Included within the SCS policy umbrella is building a modern financial credit reporting system, as exists in developed economies. This is the kernel for the SCS and can be traced back to the late 1990s, when it was led exclusively by the People’s Bank of China (PBOC).

A credit card

Today, financial credit reporting remains a key priority but the scope of the SCS as a whole goes far beyond it, with the government’s chief policy planning agency, the National Development and Reform Commission (NDRC), now jointly leading the policy initiative.

The SCS aims to channel public data across departments so that it can be used for decision-making by other government or private sector actors. In government and legal documents this data is referred to as ‘public credit information’, defined to include broadly any information and data ‘collected or generated by public agencies that can be used in evaluating how well a subject observes its legal and contractual obligations'.

To enable the collection of this data, governments across the country have built Public Credit Information Platforms to 'aggregate data generated from public management functions by various departments and units’. The data collection typically begins at the municipal (city) level where respective city governments aggregate credit information from government ministries, departments and public enterprises in the city. For instance, in Fuzhou, the capital city of Fujian province, the data platforms receive credit information from as many as 630 different entities. Organised in a hierarchical fashion, the city level platforms connect up to provincial platforms, which finally connect to the national level platform in Beijing. This reportedly receives data from 44 other national government ministries and 32 provincial-level platforms.

'While the social credit system is much more limited in scope, and possibly effectiveness, than it is frequently portrayed outside China, the system does raise questions of fairness, transparency and privacy'

The platforms are also designed to have public-facing portals through which government agencies, the private sector and the wider public can query information and obtain other credit services, which is discussed in the next section.

In the absence of a national law, the data collection processes and details of the systems in general are usually governed by the credit regulations of the respective city or provincial government. Thus the build out is often not uniform across the country, as local governments co-operate and compete with each other, working to the same objectives but with some freedom to experiment, as is the norm in modern governance in China, and as Jeff Ding explores in his essay. These credit regulations also control the collection of certain types of data, forbidding the collection of religious faith, genetics, fingerprints, blood type and medical history.
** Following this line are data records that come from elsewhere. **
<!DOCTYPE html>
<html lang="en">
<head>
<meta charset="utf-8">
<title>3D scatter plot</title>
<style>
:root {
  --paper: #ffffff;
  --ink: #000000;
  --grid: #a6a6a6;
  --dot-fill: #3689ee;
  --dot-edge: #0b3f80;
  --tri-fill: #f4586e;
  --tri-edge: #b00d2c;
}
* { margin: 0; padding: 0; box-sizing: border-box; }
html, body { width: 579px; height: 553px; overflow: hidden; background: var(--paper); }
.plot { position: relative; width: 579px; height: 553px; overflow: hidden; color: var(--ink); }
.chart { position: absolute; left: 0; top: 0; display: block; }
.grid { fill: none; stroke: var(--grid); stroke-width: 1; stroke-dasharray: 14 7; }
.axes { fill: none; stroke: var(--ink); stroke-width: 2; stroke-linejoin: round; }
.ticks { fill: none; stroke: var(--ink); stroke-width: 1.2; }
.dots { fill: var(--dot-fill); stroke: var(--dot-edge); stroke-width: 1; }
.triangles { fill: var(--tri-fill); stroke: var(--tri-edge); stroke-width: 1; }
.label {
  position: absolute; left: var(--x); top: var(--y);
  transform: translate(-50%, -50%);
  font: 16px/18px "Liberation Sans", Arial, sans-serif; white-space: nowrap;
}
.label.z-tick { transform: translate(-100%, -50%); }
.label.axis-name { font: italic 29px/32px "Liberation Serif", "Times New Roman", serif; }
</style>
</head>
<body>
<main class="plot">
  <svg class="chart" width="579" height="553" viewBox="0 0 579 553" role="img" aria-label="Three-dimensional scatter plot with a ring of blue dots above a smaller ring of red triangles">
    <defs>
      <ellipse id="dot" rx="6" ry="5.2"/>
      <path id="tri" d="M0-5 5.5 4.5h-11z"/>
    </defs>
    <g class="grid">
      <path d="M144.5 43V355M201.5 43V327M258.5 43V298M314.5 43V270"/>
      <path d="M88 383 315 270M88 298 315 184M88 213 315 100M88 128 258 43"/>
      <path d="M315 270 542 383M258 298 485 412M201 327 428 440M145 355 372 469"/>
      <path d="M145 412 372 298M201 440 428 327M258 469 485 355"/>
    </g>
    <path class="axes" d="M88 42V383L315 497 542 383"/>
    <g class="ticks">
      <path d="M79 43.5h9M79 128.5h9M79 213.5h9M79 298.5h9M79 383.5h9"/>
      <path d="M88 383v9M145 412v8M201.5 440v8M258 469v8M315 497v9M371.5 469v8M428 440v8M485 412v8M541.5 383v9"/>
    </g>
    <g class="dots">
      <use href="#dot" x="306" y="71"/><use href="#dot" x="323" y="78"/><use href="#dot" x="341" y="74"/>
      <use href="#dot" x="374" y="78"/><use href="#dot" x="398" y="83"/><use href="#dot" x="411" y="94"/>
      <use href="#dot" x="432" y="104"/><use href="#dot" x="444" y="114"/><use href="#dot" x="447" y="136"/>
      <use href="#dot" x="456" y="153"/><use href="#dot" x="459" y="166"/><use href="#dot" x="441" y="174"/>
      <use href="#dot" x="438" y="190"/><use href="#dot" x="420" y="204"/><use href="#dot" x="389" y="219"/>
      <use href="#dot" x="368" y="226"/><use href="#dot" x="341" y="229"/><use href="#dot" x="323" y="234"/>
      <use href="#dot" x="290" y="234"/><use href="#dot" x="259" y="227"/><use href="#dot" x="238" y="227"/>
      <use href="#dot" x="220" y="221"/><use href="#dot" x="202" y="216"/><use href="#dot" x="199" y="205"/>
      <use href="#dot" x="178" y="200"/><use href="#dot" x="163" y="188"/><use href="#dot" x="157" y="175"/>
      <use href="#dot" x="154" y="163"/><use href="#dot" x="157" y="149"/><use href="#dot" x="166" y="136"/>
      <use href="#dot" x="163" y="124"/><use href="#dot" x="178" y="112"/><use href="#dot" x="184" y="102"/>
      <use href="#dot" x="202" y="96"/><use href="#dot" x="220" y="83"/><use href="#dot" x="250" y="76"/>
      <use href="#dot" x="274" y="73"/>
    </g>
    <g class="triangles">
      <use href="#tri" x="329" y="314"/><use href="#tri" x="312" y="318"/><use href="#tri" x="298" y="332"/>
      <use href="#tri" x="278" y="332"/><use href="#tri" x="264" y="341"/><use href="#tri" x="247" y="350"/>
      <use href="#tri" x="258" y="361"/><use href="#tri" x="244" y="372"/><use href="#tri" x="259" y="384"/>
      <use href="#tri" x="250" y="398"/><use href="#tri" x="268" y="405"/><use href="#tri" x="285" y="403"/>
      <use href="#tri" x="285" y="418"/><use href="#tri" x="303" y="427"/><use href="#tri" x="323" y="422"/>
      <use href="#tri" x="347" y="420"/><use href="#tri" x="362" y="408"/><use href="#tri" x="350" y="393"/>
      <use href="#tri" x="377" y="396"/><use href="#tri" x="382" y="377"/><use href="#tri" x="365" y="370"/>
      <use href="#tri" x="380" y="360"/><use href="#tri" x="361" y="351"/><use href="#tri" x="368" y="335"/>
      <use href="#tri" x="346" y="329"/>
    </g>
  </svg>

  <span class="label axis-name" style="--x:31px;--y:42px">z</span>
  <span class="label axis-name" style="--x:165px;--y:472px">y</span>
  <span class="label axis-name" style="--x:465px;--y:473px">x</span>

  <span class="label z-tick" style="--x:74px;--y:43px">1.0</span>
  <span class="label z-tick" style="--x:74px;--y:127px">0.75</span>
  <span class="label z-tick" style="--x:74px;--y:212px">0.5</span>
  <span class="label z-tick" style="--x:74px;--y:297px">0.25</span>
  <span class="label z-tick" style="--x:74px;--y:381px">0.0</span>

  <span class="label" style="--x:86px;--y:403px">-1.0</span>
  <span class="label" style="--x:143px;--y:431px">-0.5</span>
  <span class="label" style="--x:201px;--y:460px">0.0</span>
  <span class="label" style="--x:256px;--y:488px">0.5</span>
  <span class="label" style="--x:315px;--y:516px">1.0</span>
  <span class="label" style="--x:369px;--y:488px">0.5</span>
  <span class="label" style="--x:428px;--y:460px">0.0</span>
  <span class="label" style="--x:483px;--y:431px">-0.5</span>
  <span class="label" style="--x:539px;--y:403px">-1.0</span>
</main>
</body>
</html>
Some are more progressive than others, for instance Shanghai’s social credit regulations include provisions for a ‘right to be forgotten’.

While the core scope for data collection within the SCS is credit information, the initiative has also spurred on existing efforts to upgrade China’s open government data practices. In the past couple of years, more than 46 open government data portals have been set up by governments, intended to include a variety of datasets such as administrative penalties, administrative licenses, land ownership, tender notices, credit rating, corporate credit, foreign business, revocation, credit services and rights protection.

Pooling the credit information in these platforms creates the crucial data layer. On top of this the government has been able to operationalise some regulatory initiatives aimed at enforcement of the law.


Dev Lewis

Fellow and program lead at Digital Asia Hub and Yenching scholar at Peking University